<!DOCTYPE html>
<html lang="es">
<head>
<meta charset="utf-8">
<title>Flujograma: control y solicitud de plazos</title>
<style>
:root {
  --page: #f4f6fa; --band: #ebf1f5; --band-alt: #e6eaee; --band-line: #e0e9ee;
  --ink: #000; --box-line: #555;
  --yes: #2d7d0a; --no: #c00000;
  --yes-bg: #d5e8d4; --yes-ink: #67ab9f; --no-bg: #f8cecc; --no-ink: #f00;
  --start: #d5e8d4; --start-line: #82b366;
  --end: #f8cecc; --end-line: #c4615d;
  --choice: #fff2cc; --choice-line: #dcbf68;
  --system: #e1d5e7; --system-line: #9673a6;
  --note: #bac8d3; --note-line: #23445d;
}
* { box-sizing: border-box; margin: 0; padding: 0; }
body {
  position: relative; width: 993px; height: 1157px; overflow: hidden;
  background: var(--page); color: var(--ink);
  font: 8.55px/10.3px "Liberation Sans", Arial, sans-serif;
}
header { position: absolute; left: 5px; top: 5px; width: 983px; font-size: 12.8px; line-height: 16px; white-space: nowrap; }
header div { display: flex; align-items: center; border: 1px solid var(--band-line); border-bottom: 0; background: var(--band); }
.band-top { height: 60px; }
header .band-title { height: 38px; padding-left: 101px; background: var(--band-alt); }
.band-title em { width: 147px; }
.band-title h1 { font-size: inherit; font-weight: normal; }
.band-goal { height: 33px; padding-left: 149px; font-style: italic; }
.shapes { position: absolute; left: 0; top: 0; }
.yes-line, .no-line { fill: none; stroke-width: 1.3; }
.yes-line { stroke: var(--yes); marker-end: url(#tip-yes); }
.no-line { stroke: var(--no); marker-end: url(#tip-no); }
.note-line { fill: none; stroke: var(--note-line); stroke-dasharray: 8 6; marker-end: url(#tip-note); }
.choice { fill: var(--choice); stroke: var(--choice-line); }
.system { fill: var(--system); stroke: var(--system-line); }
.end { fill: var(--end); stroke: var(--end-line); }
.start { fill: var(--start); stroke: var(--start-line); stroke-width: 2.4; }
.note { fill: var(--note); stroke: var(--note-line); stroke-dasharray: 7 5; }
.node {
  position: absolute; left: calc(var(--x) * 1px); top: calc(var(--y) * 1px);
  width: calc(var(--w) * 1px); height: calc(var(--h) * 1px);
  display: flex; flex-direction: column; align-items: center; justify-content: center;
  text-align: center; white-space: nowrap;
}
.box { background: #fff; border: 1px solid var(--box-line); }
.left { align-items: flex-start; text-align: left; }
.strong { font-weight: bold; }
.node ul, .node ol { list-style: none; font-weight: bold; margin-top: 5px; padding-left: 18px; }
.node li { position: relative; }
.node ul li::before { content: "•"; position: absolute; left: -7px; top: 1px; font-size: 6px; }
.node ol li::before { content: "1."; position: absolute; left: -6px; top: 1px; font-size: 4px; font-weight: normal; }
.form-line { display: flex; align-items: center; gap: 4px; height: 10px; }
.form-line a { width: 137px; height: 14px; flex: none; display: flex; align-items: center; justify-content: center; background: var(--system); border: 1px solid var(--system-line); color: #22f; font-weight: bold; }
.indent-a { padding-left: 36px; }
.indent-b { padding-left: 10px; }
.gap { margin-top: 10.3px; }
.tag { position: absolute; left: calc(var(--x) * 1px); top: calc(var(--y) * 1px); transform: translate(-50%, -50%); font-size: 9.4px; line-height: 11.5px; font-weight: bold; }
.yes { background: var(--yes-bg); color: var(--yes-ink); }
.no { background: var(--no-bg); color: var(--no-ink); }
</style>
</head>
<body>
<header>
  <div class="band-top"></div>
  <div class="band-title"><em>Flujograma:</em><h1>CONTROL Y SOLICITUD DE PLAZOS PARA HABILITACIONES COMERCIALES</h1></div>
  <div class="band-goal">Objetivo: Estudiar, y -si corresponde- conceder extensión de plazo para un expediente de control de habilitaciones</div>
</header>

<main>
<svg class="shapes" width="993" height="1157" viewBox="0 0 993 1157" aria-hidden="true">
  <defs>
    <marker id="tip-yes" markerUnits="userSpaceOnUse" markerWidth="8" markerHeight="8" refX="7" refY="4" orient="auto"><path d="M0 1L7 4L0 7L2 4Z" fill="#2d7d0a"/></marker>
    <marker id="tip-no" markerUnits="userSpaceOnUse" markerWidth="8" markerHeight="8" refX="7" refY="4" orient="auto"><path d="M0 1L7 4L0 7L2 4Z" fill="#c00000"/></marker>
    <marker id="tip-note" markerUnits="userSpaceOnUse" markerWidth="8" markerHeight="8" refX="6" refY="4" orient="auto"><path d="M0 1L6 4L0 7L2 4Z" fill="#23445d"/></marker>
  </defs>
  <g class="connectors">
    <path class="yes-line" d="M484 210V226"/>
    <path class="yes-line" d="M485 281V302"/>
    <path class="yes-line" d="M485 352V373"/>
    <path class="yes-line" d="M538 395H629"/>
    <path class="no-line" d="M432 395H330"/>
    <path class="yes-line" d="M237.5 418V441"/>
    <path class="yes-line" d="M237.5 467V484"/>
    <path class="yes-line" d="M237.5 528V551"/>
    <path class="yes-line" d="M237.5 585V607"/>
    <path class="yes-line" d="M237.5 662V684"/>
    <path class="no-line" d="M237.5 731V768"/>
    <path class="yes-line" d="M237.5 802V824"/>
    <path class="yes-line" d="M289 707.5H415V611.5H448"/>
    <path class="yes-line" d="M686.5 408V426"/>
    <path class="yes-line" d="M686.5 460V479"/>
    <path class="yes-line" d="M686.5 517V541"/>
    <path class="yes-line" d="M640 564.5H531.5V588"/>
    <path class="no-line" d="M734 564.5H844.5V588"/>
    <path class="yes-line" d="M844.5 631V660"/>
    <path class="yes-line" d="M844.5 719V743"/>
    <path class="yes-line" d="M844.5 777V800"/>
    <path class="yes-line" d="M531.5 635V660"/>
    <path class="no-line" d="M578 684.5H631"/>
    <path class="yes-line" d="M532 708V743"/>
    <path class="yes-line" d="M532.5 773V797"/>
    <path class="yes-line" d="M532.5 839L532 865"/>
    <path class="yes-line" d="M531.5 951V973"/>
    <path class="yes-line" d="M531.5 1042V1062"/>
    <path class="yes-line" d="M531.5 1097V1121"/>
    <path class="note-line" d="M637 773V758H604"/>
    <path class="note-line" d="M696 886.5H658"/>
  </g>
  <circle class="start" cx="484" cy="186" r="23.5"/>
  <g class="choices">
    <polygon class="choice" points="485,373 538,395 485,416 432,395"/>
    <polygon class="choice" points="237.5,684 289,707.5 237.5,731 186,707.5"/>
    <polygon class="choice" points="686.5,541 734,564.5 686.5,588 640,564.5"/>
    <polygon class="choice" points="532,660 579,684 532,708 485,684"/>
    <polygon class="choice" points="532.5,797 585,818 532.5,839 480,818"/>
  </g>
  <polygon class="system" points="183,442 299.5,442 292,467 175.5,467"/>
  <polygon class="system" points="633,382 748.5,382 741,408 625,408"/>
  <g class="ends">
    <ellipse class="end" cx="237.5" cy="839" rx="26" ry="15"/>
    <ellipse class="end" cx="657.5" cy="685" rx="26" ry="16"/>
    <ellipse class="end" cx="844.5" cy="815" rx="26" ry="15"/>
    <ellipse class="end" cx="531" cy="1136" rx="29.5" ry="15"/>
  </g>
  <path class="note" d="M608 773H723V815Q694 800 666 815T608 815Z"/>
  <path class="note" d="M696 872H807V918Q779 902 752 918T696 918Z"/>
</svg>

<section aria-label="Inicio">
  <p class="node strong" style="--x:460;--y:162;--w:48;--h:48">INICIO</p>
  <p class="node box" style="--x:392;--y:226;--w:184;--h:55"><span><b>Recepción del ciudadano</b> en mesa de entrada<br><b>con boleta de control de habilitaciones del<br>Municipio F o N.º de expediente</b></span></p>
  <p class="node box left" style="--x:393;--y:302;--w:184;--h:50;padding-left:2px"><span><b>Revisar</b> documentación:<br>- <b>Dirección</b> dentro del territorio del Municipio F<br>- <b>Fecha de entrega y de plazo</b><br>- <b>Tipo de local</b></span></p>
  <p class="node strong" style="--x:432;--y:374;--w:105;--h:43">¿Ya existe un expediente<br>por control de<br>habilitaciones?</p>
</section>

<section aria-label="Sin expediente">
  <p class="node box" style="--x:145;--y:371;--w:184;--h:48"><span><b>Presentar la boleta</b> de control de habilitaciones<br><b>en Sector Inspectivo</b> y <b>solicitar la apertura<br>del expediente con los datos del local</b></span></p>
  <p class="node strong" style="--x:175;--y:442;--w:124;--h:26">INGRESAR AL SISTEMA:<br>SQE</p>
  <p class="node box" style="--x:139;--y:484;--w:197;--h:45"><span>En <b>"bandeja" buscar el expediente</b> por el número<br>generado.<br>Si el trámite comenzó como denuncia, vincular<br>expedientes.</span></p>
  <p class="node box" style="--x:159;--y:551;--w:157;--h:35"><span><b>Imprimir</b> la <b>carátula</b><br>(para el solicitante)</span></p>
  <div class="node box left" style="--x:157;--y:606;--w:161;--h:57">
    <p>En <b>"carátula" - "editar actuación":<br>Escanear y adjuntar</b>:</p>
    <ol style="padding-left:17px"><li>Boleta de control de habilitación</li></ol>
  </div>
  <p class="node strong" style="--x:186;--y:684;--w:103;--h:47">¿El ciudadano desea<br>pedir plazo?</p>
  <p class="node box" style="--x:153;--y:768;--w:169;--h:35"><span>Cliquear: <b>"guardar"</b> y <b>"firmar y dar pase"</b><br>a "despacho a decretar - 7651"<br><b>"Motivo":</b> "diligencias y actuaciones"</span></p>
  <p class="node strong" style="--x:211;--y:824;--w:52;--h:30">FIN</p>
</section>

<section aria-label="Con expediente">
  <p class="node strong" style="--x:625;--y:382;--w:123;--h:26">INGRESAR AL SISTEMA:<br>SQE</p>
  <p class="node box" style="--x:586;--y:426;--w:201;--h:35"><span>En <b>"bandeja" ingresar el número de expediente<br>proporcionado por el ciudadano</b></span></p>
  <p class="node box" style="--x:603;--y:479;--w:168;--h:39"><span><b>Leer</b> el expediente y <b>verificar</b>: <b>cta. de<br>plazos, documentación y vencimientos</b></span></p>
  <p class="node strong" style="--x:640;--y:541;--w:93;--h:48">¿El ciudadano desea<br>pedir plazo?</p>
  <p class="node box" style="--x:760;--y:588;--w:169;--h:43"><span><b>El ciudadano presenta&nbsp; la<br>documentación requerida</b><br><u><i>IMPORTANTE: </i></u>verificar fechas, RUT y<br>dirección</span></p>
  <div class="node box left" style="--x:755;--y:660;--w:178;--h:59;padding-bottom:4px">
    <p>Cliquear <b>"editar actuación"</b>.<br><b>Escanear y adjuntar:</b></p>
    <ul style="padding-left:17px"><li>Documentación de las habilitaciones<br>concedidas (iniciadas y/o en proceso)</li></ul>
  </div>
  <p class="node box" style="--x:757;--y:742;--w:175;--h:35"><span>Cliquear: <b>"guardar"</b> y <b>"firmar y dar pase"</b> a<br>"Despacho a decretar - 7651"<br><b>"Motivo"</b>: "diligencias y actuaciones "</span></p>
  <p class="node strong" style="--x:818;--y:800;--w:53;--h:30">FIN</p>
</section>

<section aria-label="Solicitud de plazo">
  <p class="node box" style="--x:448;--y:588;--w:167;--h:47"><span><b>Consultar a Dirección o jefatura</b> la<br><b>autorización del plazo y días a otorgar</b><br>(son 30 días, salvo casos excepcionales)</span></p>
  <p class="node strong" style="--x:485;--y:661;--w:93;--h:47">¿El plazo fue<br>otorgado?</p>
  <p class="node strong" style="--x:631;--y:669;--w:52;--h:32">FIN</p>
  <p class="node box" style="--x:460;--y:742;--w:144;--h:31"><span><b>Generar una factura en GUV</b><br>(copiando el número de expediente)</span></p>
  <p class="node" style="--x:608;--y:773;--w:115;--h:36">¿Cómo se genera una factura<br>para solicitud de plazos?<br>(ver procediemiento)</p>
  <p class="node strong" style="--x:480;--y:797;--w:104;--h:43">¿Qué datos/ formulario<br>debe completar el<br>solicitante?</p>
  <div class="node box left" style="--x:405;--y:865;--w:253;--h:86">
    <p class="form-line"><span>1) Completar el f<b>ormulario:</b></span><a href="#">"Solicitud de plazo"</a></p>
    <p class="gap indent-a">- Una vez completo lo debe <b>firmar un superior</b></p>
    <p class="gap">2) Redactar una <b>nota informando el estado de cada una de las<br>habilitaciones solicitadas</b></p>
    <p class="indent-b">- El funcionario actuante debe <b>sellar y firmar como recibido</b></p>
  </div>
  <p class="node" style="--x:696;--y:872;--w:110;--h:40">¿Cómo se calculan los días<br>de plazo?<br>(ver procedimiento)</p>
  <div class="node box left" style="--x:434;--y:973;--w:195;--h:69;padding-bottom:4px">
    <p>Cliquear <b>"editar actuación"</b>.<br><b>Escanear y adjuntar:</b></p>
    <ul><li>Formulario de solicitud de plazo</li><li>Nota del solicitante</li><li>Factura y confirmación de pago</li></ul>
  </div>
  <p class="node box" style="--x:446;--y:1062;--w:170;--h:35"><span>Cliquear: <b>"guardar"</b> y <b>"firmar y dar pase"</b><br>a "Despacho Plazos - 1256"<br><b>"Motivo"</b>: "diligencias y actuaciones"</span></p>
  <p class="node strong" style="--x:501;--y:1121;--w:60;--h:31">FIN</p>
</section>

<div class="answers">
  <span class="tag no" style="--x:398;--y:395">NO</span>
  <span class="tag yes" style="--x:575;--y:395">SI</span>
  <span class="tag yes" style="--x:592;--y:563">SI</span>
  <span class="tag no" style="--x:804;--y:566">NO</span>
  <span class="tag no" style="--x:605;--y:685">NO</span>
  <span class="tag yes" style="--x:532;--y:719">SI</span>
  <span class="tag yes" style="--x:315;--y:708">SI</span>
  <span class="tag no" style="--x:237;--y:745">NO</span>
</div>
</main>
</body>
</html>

WORK ORDER »
Retype, exactly and in full, the lines above from the one containing "33px; padding-left: 149px;" through the one containing "#fff; border: 1px".

WRITTEN SOLUTION »
.band-goal { height: 33px; padding-left: 149px; font-style: italic; }
.shapes { position: absolute; left: 0; top: 0; }
.yes-line, .no-line { fill: none; stroke-width: 1.3; }
.yes-line { stroke: var(--yes); marker-end: url(#tip-yes); }
.no-line { stroke: var(--no); marker-end: url(#tip-no); }
.note-line { fill: none; stroke: var(--note-line); stroke-dasharray: 8 6; marker-end: url(#tip-note); }
.choice { fill: var(--choice); stroke: var(--choice-line); }
.system { fill: var(--system); stroke: var(--system-line); }
.end { fill: var(--end); stroke: var(--end-line); }
.start { fill: var(--start); stroke: var(--start-line); stroke-width: 2.4; }
.note { fill: var(--note); stroke: var(--note-line); stroke-dasharray: 7 5; }
.node {
  position: absolute; left: calc(var(--x) * 1px); top: calc(var(--y) * 1px);
  width: calc(var(--w) * 1px); height: calc(var(--h) * 1px);
  display: flex; flex-direction: column; align-items: center; justify-content: center;
  text-align: center; white-space: nowrap;
}
.box { background: #fff; border: 1px solid var(--box-line); }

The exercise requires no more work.